Ebola & Weaponized Diseases: A Humanitarian Crisis of International Concern

The Democratic Republic of Congo (DRC) declared its 10th outbreak of Ebola over the past 40 years in early-August, 2018, in northeastern North Kivu province. This latest outbreak has recently spread into the neighboring Ituri region of the DRC, and has killed over 700 people. It is now the second worst Ebola outbreak ever to date, the deadliest being a 2014 epidemic in West Africa which killed more than 10,000 people in Guinea, Liberia and Sierra Leone. The World Health Organization has declared the most recent outbreak to be "a public health emergency of international concern." And this Ebola outbreak is spreading faster than the 2014 emergency. Why? Because many people in the affected region’s vulnerable communities are no longer seeking care, not trusting the Ebola responders. Poor security, owing to the presence of several armed groups in the region, has also hampered the fight to stem the spread of the disease. This is a humanitarian crisis that is a 21st century form of genocide. Why do so many around the world look the other way, as they did in the DRC's neighboring country of Rwanda in 1994, and how can the US help to stem this growing international health threat?

25 Years After Rwanda’s Genocide: Incredible Accomplishments & Continuing Challenges

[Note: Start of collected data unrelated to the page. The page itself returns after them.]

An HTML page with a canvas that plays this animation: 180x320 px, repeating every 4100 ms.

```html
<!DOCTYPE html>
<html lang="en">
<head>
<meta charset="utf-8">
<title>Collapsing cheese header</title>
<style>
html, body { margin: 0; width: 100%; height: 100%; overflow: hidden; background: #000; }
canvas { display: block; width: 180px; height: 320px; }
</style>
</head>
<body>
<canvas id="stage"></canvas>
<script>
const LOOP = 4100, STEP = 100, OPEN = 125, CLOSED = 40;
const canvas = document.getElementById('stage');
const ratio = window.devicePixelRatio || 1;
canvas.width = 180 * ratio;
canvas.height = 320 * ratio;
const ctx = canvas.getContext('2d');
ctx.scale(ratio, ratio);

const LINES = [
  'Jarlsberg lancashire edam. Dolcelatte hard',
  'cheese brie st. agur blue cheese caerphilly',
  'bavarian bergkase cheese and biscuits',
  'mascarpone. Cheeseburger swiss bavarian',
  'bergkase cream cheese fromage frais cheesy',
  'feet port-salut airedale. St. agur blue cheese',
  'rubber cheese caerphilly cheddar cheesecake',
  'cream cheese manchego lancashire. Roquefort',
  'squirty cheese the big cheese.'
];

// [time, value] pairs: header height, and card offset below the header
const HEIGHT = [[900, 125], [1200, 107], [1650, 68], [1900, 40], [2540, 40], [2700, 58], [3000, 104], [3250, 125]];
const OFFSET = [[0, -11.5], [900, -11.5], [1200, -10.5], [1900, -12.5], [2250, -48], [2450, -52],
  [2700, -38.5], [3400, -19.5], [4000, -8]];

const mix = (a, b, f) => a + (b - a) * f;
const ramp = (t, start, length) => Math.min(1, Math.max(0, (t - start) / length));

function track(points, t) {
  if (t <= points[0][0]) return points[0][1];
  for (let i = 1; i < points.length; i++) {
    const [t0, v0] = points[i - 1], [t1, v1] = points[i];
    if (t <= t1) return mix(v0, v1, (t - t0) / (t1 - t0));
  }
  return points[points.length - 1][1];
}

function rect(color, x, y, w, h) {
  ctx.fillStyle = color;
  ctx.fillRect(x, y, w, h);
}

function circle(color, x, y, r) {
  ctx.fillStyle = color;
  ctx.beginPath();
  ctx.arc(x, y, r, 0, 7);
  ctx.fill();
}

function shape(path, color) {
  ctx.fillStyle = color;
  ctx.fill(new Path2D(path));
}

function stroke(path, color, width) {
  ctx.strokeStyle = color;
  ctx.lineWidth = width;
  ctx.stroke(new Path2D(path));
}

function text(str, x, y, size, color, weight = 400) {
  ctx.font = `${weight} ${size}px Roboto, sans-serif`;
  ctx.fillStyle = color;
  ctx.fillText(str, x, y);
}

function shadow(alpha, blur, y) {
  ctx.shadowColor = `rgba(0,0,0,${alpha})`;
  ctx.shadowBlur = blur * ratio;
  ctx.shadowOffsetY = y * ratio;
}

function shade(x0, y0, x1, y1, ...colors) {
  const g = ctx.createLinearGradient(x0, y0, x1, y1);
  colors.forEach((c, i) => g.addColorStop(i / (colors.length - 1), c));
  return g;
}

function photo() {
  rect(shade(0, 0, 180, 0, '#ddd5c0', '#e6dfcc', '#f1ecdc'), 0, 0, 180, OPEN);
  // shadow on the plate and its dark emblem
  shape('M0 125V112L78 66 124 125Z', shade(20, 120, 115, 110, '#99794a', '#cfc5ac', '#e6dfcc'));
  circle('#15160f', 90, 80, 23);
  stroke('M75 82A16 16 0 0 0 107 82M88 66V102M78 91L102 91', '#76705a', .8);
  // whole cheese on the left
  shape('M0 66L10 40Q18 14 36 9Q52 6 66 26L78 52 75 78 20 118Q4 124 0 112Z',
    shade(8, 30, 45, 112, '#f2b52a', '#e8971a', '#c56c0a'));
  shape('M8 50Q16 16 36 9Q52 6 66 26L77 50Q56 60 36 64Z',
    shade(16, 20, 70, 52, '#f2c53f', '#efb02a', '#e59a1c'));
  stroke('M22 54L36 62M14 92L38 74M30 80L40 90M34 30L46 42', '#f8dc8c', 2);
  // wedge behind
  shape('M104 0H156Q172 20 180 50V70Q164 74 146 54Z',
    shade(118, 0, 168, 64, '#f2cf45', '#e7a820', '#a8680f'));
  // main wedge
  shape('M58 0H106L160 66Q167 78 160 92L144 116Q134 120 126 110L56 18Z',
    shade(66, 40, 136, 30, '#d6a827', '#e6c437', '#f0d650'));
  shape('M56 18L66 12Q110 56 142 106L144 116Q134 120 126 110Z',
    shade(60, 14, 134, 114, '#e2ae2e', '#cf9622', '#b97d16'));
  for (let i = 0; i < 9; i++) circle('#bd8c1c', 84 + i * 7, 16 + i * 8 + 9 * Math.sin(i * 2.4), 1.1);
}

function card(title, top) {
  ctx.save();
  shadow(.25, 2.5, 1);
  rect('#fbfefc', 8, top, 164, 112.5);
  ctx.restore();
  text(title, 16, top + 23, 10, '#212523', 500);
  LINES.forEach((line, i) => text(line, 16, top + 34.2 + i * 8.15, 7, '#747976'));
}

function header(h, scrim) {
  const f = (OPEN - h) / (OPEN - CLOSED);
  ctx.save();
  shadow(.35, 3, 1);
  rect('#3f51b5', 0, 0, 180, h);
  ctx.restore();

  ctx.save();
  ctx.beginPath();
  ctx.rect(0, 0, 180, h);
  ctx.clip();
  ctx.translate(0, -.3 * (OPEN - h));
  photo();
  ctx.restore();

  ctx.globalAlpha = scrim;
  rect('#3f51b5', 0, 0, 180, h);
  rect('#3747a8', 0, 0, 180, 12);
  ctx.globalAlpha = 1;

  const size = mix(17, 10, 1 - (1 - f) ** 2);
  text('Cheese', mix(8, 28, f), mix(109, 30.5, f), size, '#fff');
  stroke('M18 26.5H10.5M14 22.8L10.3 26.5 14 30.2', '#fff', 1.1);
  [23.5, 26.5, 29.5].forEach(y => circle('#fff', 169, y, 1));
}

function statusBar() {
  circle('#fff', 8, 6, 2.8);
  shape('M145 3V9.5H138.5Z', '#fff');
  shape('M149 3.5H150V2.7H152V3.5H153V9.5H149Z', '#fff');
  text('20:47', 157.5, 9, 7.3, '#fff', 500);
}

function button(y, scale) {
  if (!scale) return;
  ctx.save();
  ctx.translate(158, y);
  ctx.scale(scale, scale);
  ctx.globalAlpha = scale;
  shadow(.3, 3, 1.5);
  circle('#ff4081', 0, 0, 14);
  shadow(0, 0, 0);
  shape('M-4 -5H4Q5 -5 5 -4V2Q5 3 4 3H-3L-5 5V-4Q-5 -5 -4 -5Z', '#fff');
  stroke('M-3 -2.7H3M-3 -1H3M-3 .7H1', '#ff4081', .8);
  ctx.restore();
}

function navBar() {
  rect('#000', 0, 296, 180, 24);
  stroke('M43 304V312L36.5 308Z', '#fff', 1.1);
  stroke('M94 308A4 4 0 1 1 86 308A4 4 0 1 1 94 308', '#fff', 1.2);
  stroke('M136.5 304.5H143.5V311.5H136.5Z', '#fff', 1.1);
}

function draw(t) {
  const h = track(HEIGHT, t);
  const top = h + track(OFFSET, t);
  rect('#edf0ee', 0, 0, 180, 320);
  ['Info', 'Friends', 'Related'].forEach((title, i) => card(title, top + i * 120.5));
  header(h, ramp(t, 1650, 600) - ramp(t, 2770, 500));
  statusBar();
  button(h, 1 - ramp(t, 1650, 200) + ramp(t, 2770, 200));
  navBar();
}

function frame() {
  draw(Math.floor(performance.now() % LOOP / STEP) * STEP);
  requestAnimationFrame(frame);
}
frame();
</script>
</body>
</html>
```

Hobert has worked in Rwanda since the height of the genocide there in 1994. Along with Dr. Paul Farmer of Partners in Health (PIH), whose focus was on medical reform, Hobert has helped the Rwandan government’s Ministries of Education and Foreign Affairs to improve nursery - grade 12 education, and to create a national, youth-focused conflict resolution program. Hobert speaks with passion about the incredible differences between the Rwanda of 1994 and the country today.

China’s Growing Influence in Africa: The New Colonization

China has become increasingly powerful and prominent across Africa over the past two decades. Through President Xi Jinping's flagship Belt and Road Initiative, China has loaned more than $143 billion to African countries since 2000, to build highways, dams, stadiums, airports and skyscrapers. In addition, more and more African children, from Kenya to Uganda to South Africa, are learning Chinese as part of their country’s nationwide education reforms. The Confucius Institute, a non-profit organization partially-funded by the Chinese government, works to promote Chinese language and culture in 48 centers across the African continent and Mandarin, many African Education Ministries feel, will provide these students with better university education and future job prospects, in both China and Africa. Is this growing influence in Africa a new form of colonization, as China wields its economic and educational influence across the African continent, in order to create hundreds of new Chinese ports, and to extract billions of dollars in minerals each year?

Past, Present & Future Genocides: The Perils of Indifference

In the past 150 years, tens of millions of innocent men, women and children have lost their lives in genocides or mass atrocities. From Armenia to the Holocaust, from Cambodia to Bosnia, and from Rwanda to Darfur, millions have been tortured, raped, killed or forced from their homes. Is Syria next? These past genocides and mass atrocities represent just some of the historic examples that serve to remind us what is at stake if we let genocide happen again. We must fulfill the promise the world made following the Holocaust: "Never again!" by remembering these atrocities, learning from them - and taking action to prevent genocide once and for all.

The Urgent Need for a US K-12 Cybersecurity Education Program

Each day, DarkSide, REvil, and other cybercriminal hacking groups threaten US corporations and government agencies with ransomware attacks. The US must invest in the creation of a National Cybersecurity Education Center (NCEC) for K-12 educators and students, in order to tap a precious national resource - child prodigies in the field of cybersecurity - now and for decades to come. We can learn exactly how to do so from Israel, where the Cyber Education Center (CEC) successfully increases the number and raises the level of young, cyber savvy Israelis for their future integration into the Israeli security services, industry and the academic world.